When I was in college, they weren't club driven. They were built around just bringing a bunch of people out. Around 2010-'11, I started getting bored with the Top 40 song format. I wanted something more. DJs were playing the same rotations and I felt like I had to switch up my music environment. That's when I met Dirty South Joe and studied under him as a DJ. I reached out to him on Twitter. DJs were not playing what I liked and I wanted to try it out for myself.

Joe introduced me a lot of great artists. I started playing whatever I wanted—dubstep, moombahton, club music, big room, house. Just whatever I wanted. Whatever was a new sound. I met Swizzymack around the same time at a Dillon Francis show… and he was new to the whole scene too at the time. Swizzy just had loads of music being played in constant rotation on Power 99 and 106. I would argue with Swizzy constantly about nothing [laughs]. He's like my fake little "big" brother.

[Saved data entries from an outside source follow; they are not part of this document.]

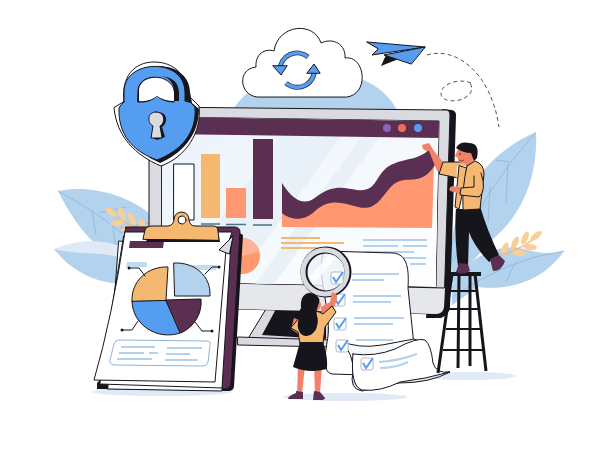
<!DOCTYPE html>
<html lang="en">
<head>
<meta charset="utf-8">
<title>Secure data analytics illustration</title>
<style>
:root{--ink:#17151c;--blue:#559df0;--sky:#b3d2ee;--pale:#dfeaf6;--plum:#5b2f52;--coral:#ff9770;--sand:#f4b870;--grey:#d9dbe0;--white:#fff;--skin:#f08267}
html,body{margin:0;background:var(--white);overflow:hidden}
svg{display:block;width:612px;height:471px}
.ink{fill:var(--ink)}.blue{fill:var(--blue)}.sky{fill:var(--sky)}.pale{fill:var(--pale)}.plum{fill:var(--plum)}.coral{fill:var(--coral)}.sand{fill:var(--sand)}.grey{fill:var(--grey)}.white{fill:var(--white)}.skin{fill:var(--skin)}
.line{stroke:var(--ink);stroke-width:1;stroke-linejoin:round;stroke-linecap:round}
.none{fill:none}
.vein{fill:none;stroke:#8fb5da;stroke-width:.8}
.rule{fill:none;stroke:var(--sky);stroke-width:2}
.sandrule{fill:none;stroke:var(--sand);stroke-width:2}
</style>
</head>
<body>
<svg viewBox="0 0 612 471" role="img" aria-label="Two people working with charts on a large monitor, a padlock, a clipboard and a checklist">
<defs>
<linearGradient id="glass" x1="0" y1="0" x2="1" y2="1"><stop offset="0" stop-color="#eaf2fa"/><stop offset="1" stop-color="#fff"/></linearGradient>
<linearGradient id="curl" x1="0" y1="0" x2="0" y2="1"><stop offset="0" stop-color="#fff"/><stop offset="1" stop-color="#d5dbe6"/></linearGradient>
<clipPath id="screen-clip"><path d="M162 117L439 121L436 287L162 282Z"/></clipPath>
<g id="sprig">
<path d="M0 0Q-18-6-36-18" fill="none" stroke="#f4b870" stroke-width="1.2"/>
<g fill="#f9cf98"><ellipse cx="-36" cy="-20" rx="7" ry="3" transform="rotate(38 -36 -20)"/><ellipse cx="-25" cy="-18" rx="7" ry="3" transform="rotate(65 -25 -18)"/><ellipse cx="-15" cy="-13" rx="7" ry="3" transform="rotate(65 -15 -13)"/><ellipse cx="-30" cy="-9" rx="7" ry="3" transform="rotate(-8 -30 -9)"/><ellipse cx="-19" cy="-3" rx="7" ry="3" transform="rotate(-8 -19 -3)"/><ellipse cx="-5" cy="-8" rx="6" ry="3" transform="rotate(65 -5 -8)"/></g>
</g>
<g id="tick"><rect x="-6" y="-6" width="12" height="12" rx="2" fill="#fff" stroke="#b3b9c6" stroke-width="1"/><path d="M-4-1L-1 4L6-6" fill="none" stroke="#559df0" stroke-width="2"/></g>
</defs>

<g id="ground-shadows" class="pale">
<ellipse cx="162" cy="392" rx="70" ry="4"/><ellipse cx="345" cy="397" rx="62" ry="4"/><ellipse cx="468" cy="376" rx="48" ry="4"/>
</g>

<g id="backdrop">
<path class="sky" d="M233 110C246 86 280 71 320 71C358 72 386 87 398 112Z"/>
<path class="sky" d="M58 191C92 184 128 196 150 214L156 262L126 262C96 252 75 225 58 191Z"/>
<path class="vein" d="M58 191Q104 215 152 258M92 210L96 235M112 222L116 248M98 213L126 207M120 228L150 223"/>
<path class="pale" d="M54 249C84 237 110 240 134 252L132 284C100 285 74 274 54 249Z"/>
<path class="sky" d="M54 249C80 256 108 250 134 262L132 284C100 285 74 274 54 249Z"/>
<path class="sky" d="M452 240C458 195 488 153 536 132C538 176 523 214 492 240L452 284Z"/>
<path class="vein" d="M536 132Q485 188 453 262M508 164L506 203M490 186L488 222M510 162L496 160M485 191L470 190"/>
<path class="sky" d="M452 286C468 256 498 243 524 249Q546 256 564 251C544 281 508 291 478 287L452 305Z"/>
<path class="vein" d="M564 251Q508 259 454 296M516 261L506 282M498 268L488 250"/>
<use href="#sprig" x="147" y="232"/>
<use href="#sprig" transform="translate(500 256) scale(-1 1)"/>
</g>

<g id="paper-plane">
<path class="none" d="M427 55C455 46 491 72 499 127" stroke="#555" stroke-width="1" stroke-dasharray="4 3"/>
<path class="none" d="M471 83C460 78 441 83 441 94C442 104 465 103 471 92Q473 86 469 82" stroke="#555" stroke-width="1" stroke-dasharray="4 3"/>
<path class="ink" d="M386 55L381 66L396 60L425 48Z"/>
<path class="blue line" d="M367 42L425 47L372 55L378 49Z"/>
<path class="blue line" d="M425 47L384 55L411 64Z"/>
</g>

<g id="monitor">
<path class="grey line" d="M266 309L249 337Q247 341 253 342L330 345L330 311Z"/>
<path class="ink" d="M276 309L262 335L326 339V311Z"/>
<path class="grey line" d="M238 337L330 340V347L238 345Z"/>
<path class="ink" d="M442 109L452 110Q456 111 456 115L450 307Q449 315 441 318L426 318Z"/>
<path class="grey line" d="M154 107L446 110Q450 110 450 115L444 307Q443 314 436 314L156 307Q149 306 149 300V112Q149 107 154 107Z"/>
<path d="M150 281L445 288L444 307Q443 314 436 314L156 307Q150 306 150 300Z" fill="#e6e7eb"/>
<path class="none line" d="M150 281L444 288"/>
<path class="white line" d="M162 117L439 121L436 287L162 282Z"/>
<g clip-path="url(#screen-clip)">
<path fill="url(#glass)" d="M162 117L439 121L436 287L162 282Z"/>
<path d="M285 130L346 130L230 290L168 290ZM366 130L384 130L270 290L251 290Z" fill="#e6eff8" opacity=".8"/>
<path class="plum" d="M162 117L439 121V138L162 134Z"/>
</g>
<circle cx="387" cy="128" r="4" fill="#8f63b5"/><circle cx="402" cy="128" r="4" fill="#f06e55"/><circle cx="418" cy="128" r="4" class="blue"/>
<g id="bar-chart">
<path class="white line" d="M174 164H194V220H174Z"/>
<rect class="sand" x="201" y="154" width="19" height="64"/>
<rect class="coral" x="226" y="188" width="20" height="30"/>
<rect class="plum" x="253" y="139" width="20" height="80"/>
<path class="none" stroke="#527187" stroke-width="1.5" d="M201 224H220M226 224.5H246M253 225H272"/>
</g>
<g id="area-chart">
<path class="coral" d="M282 213Q300 219 311 207C330 192 346 203 360 204C378 207 380 190 393 181C405 173 416 184 434 163L432 228L282 227Z"/>
<path class="plum" d="M282 183C294 202 305 206 316 197C335 183 346 189 357 190C378 192 374 176 389 166C405 157 421 161 431 147L435 165C420 188 408 174 394 184C382 194 378 212 358 207C344 204 331 197 315 211C304 222 290 220 282 213Z"/>
</g>
<path class="sandrule" d="M281 238H320M281 243H344M281 248H330"/>
<path class="rule" d="M363 240H427M363 246H398M403 246H427M363 252H414M364 258H426M365 264H405M410 264H426"/>
<circle class="coral" cx="242" cy="256" r="18"/><path d="M242 256V238A18 18 0 0 1 259 252Z" fill="#ffb294"/>
</g>

<g id="sync-cloud">
<path class="white line" d="M257 97C239 95 237 69 256 67C255 54 265 48 274 51C278 24 314 21 321 43C334 37 346 45 345 58C365 55 370 94 347 97Z"/>
<g fill="none" stroke="#333b4c" stroke-width="5"><path d="M280 70A17 17 0 0 1 308 57M314 67A17 17 0 0 1 286 83"/></g>
<g fill="none" stroke="#559df0" stroke-width="3.4"><path d="M280 70A17 17 0 0 1 308 57M314 67A17 17 0 0 1 286 83"/></g>
<path class="blue line" d="M273 66L281 75L287 66ZM307 73L314 64L320 73Z"/>
</g>

<g id="padlock">
<path class="white line" d="M124 101C121 77 134 62 154 62C174 62 187 75 189 96L199 106C202 132 186 157 161 166C135 155 117 137 114 108Z"/>
<path class="ink" d="M128 103V91C128 58 189 57 190 92L192 103L199 109C199 136 181 154 160 163L150 158Z"/>
<path class="blue line" fill-rule="evenodd" d="M124 102V91C125 59 184 57 185 92V101Q191 101 195 107C197 134 180 151 157 160C132 151 118 134 119 108Q121 104 124 102ZM138 102Q150 103 157 96Q164 102 174 102V92C171 72 139 73 138 90Z"/>
<path class="white" d="M139 101Q150 102 157 96Q164 101 174 101V92C171 73 140 74 139 90Z"/>
<path class="ink" d="M174 101V90Q172 77 160 76Q178 77 179 92V101Z"/>
<path class="ink" d="M159 112C169 114 167 124 162 127L165 137L157 140L153 138Z"/>
<path class="grey line" d="M156 112C166 112 165 124 160 126L162 138H151L153 126C147 123 147 112 156 112Z"/>
</g>

<g id="clipboard">
<path class="ink" d="M238 232L243 235L234 386Q234 391 228 391L97 389L97 383Z"/>
<path class="plum line" d="M126 227L234 227Q240 227 240 232L231 383Q230 389 225 389L112 388Z"/>
<path class="white line" d="M119 241L224 252L222 391L108 389Z"/>
<path class="white line" d="M124 236L231 243L222 388L100 384Z"/>
<path class="white line" d="M125 232H232L226 250L215 382L94 380Q112 318 125 232Z"/>
<path class="grey line" d="M233 236L219 250L229 254Z"/>
<path class="plum" d="M130 241L164 241L163 248L129 248Z"/>
<path class="sky" d="M175 265H217L216 270H174ZM127 262H147V267H126Z" opacity=".8"/>
<g id="clip">
<path class="ink" d="M150 227H217L220 242H146Z"/>
<path class="sand line" d="M143 239L145 230Q146 226 151 226H168Q174 225 174 219Q175 212 182 212Q189 213 189 220Q190 226 195 226H213Q218 226 218 231L219 240Z"/>
<circle class="white line" cx="182" cy="220" r="4"/>
</g>
<g id="pie-chart">
<path class="blue line" d="M132 301A36 34 0 0 0 180 333L166 300Z"/>
<path class="plum line" d="M166 300L201 299A35 34 0 0 1 181 333Z"/>
<path class="sand line" d="M132 301C131 281 148 266 168 267L166 300Z"/>
<path class="sky line" d="M174 263C195 262 211 276 210 296L175 296Z"/>
<path class="none line" stroke-width=".7" d="M145 276L139 268H130M205 274L212 267H218M138 321L132 330H123M195 322L202 331H211"/>
<g class="ink"><circle cx="129" cy="268" r="1.5"/><circle cx="219" cy="267" r="1.5"/><circle cx="122" cy="330" r="1.5"/><circle cx="212" cy="331" r="1.5"/></g>
</g>
<path class="none" stroke="#8fb5da" d="M119 340L207 341Q211 341 210 345L208 362Q207 366 203 366L114 365Q109 364 110 360L114 344Q115 340 119 340Z"/>
<path class="rule" d="M121 347H155M119 353H144M149 353H158M117 359H152M167 348H202M166 354H190M165 360H198"/>
</g>

<g id="checklist">
<path class="white line" d="M324 251L393 253C408 254 409 271 408 288L413 336C416 358 409 374 399 376L332 374C321 372 326 350 328 336C331 310 315 269 324 251Z"/>
<path fill="url(#curl)" class="line" d="M341 341Q358 349 382 345L414 339Q428 342 431 358Q433 376 450 372Q430 383 399 383L362 391Q349 389 353 372Q354 354 341 341Z"/>
<path class="white line" d="M353 354Q375 357 395 349Q417 337 425 340Q431 345 433 363Q436 374 450 372Q425 379 400 382Q380 392 362 390Q350 386 353 354Z"/>
<use href="#tick" x="337" y="278"/><use href="#tick" x="339" y="300"/><use href="#tick" x="340" y="324"/><use href="#tick" x="342" y="346"/><use href="#tick" x="367" y="364"/>
<path class="rule" d="M352 274H399M352 280H384M353 296H401M353 302H391M354 318H404M354 324H393M356 340H393M379 362Q398 361 417 354M380 368Q395 368 408 362"/>
</g>

<g id="researcher">
<g id="magnifier">
<path d="M312 295L300 316" stroke="#17151c" stroke-width="6" stroke-linecap="round"/>
<path d="M314 291L305 305" stroke="#d9dbe0" stroke-width="4"/>
<circle cx="326" cy="272" r="22" fill="#eaf3fb" fill-opacity=".8" stroke="#17151c" stroke-width="7"/>
<circle cx="325" cy="272" r="22" fill="none" stroke="#d9dbe0" stroke-width="5"/>
<path d="M309 277L329 255L336 258L313 285Z" class="white" opacity=".8"/>
<use href="#tick" x="337" y="278"/>
</g>
<path class="skin" d="M298 365L305 366L302 394H297ZM314 364L322 365L320 394H315Z"/>
<path class="plum" d="M296 391L303 392V399H288Q288 396 296 393ZM314 391L320 392L325 398Q325 400 320 400H313Z"/>
<path class="skin" d="M321 307L330 302L332 292Q338 293 337 300L333 310L322 319Z"/>
<path class="skin" d="M294 318L291 329L300 335L302 328L299 320Z"/>
<path class="skin" d="M310 298Q321 297 321 306Q319 313 311 313Z"/>
<path class="sand line" d="M305 312Q316 309 323 314L332 306L336 312L325 327L323 344H300L298 332L291 328Z"/>
<path class="ink" d="M314 294C305 290 300 298 301 307C302 316 295 322 299 331C303 340 315 336 317 326C320 317 314 315 318 306Q322 297 314 294Z"/>
<path class="ink" d="M300 342H323Q328 356 327 369Q309 374 293 367Z"/>
</g>

<g id="ladder" fill="none" stroke="#17151c" stroke-width="3">
<path d="M452 274L438 373M475 274L486 371M459 275L458 368M470 275L470 366"/>
<path stroke-width="2" d="M450 291H477M448 309H479M446 329H481M443 350H483"/>
<path stroke-width="4" d="M449 274H481"/>
</g>

<g id="presenter">
<path class="skin" d="M460 171L437 171L429 151Q422 151 422 145L429 143L434 151L443 162L462 163Z"/>
<path class="sand line" d="M470 162L443 162L439 174L463 179Z"/>
<path class="ink" d="M456 207L480 206Q487 230 499 255L489 262Q474 246 469 232L468 266H458Q454 235 456 207Z"/>
<path class="plum" d="M459 263L468 264L470 271Q462 276 456 272ZM490 259L499 255L505 261Q502 271 493 271Z"/>
<path class="white" d="M457 166H471V209H456Z"/>
<path class="skin" d="M459 147Q466 142 473 148L474 163Q468 169 464 163Q458 164 458 158L455 156Z"/>
<path class="ink" d="M456 148Q460 141 469 143Q480 143 477 158L474 161L471 153Q463 153 456 148Z"/>
<path d="M459 160Q461 162 464 160" fill="none" stroke="#8c3938"/><circle cx="460" cy="154" r=".8" class="ink"/>
<path class="sand line" d="M459 166L455 207L459 209L468 169Z"/>
<path class="sand line" d="M467 166L475 161Q484 164 484 174L480 209L463 210Q462 187 467 166Z"/>
<path class="skin" d="M463 188L453 186Q448 187 450 191L464 195Z"/>
<path class="sand line" d="M481 173Q487 190 479 197L460 195L461 188L474 187L474 176"/>
</g>
</svg>
</body>
</html>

How'd Rihanna end up wearing Babylon Cartel?
When I first moved to LA, I went to an A$AP Rocky show. I'm friends with his DJ, so I was backstage watching the show. Rihanna walks in looking like an opening scene from Star Wars when Darth Vader is patrolling the Death Star with his storm troopers. So I attempted to get her attention to no prevail. But on my second attempt I actually just handed her the Babylon Cartel camo jacket I was wearing. She just looked at me, didn't say thank you, took a puff of her blunt, and continued to walk away holding it up and staring at it. Like how you hold a dollar in the light to see if its real. Next week? My phone is blowing up saying that she is wearing my jacket.


Any new dance music artists you're feeling?
Rex Riot is a very talented Artist from DC. And I recently did a collab with this dope artist named HI$TO from Baltimore. It's great to see a resurgence of Baltimore club producers. I'll also be teaming up with Grande Marshall's manager to manage a new artist named Lucille Ghatti. She doesn't make dance music, but her sound is very futuristic.

If someone supports Babylon Cartel, what do you hope that means for dance music?
Babylon Cartel is dance music. Everything that dance music is about Babylon Cartel represents. If someone supports the brand. I'm hoping they're as open for new sounds, thoughts, and visuals as I am. I feel like most of our supporters already think outside of the box and I want to continue to communicate those elements through the clothing as well as my music. I want to see Erykah Badu do dance music. Seriously, that would make my day.

Dance music is already meshing with other genres. But I want that negative stigma that comes along with it to be lifted. Like when Usher and Nicki started making dance music, people ridiculed them. But hey, it's fun to make and you can make boatloads of money off of it. So why not? I'd like to see more art installations in dance music too. Like in videos I would like to see more visual artist to get involved. It would be great to have that same movement like it was in the 80s when Basquiat and Warhol were running around New York. I want to see more visual artist handle artwork for single releases. Art Installations at shows. Visual artists designs stages… If anybody pioneered this it, would be Kanye and even Madonna and MIA.

Mike Steyels was always told he's too weird for his own good - @iswayski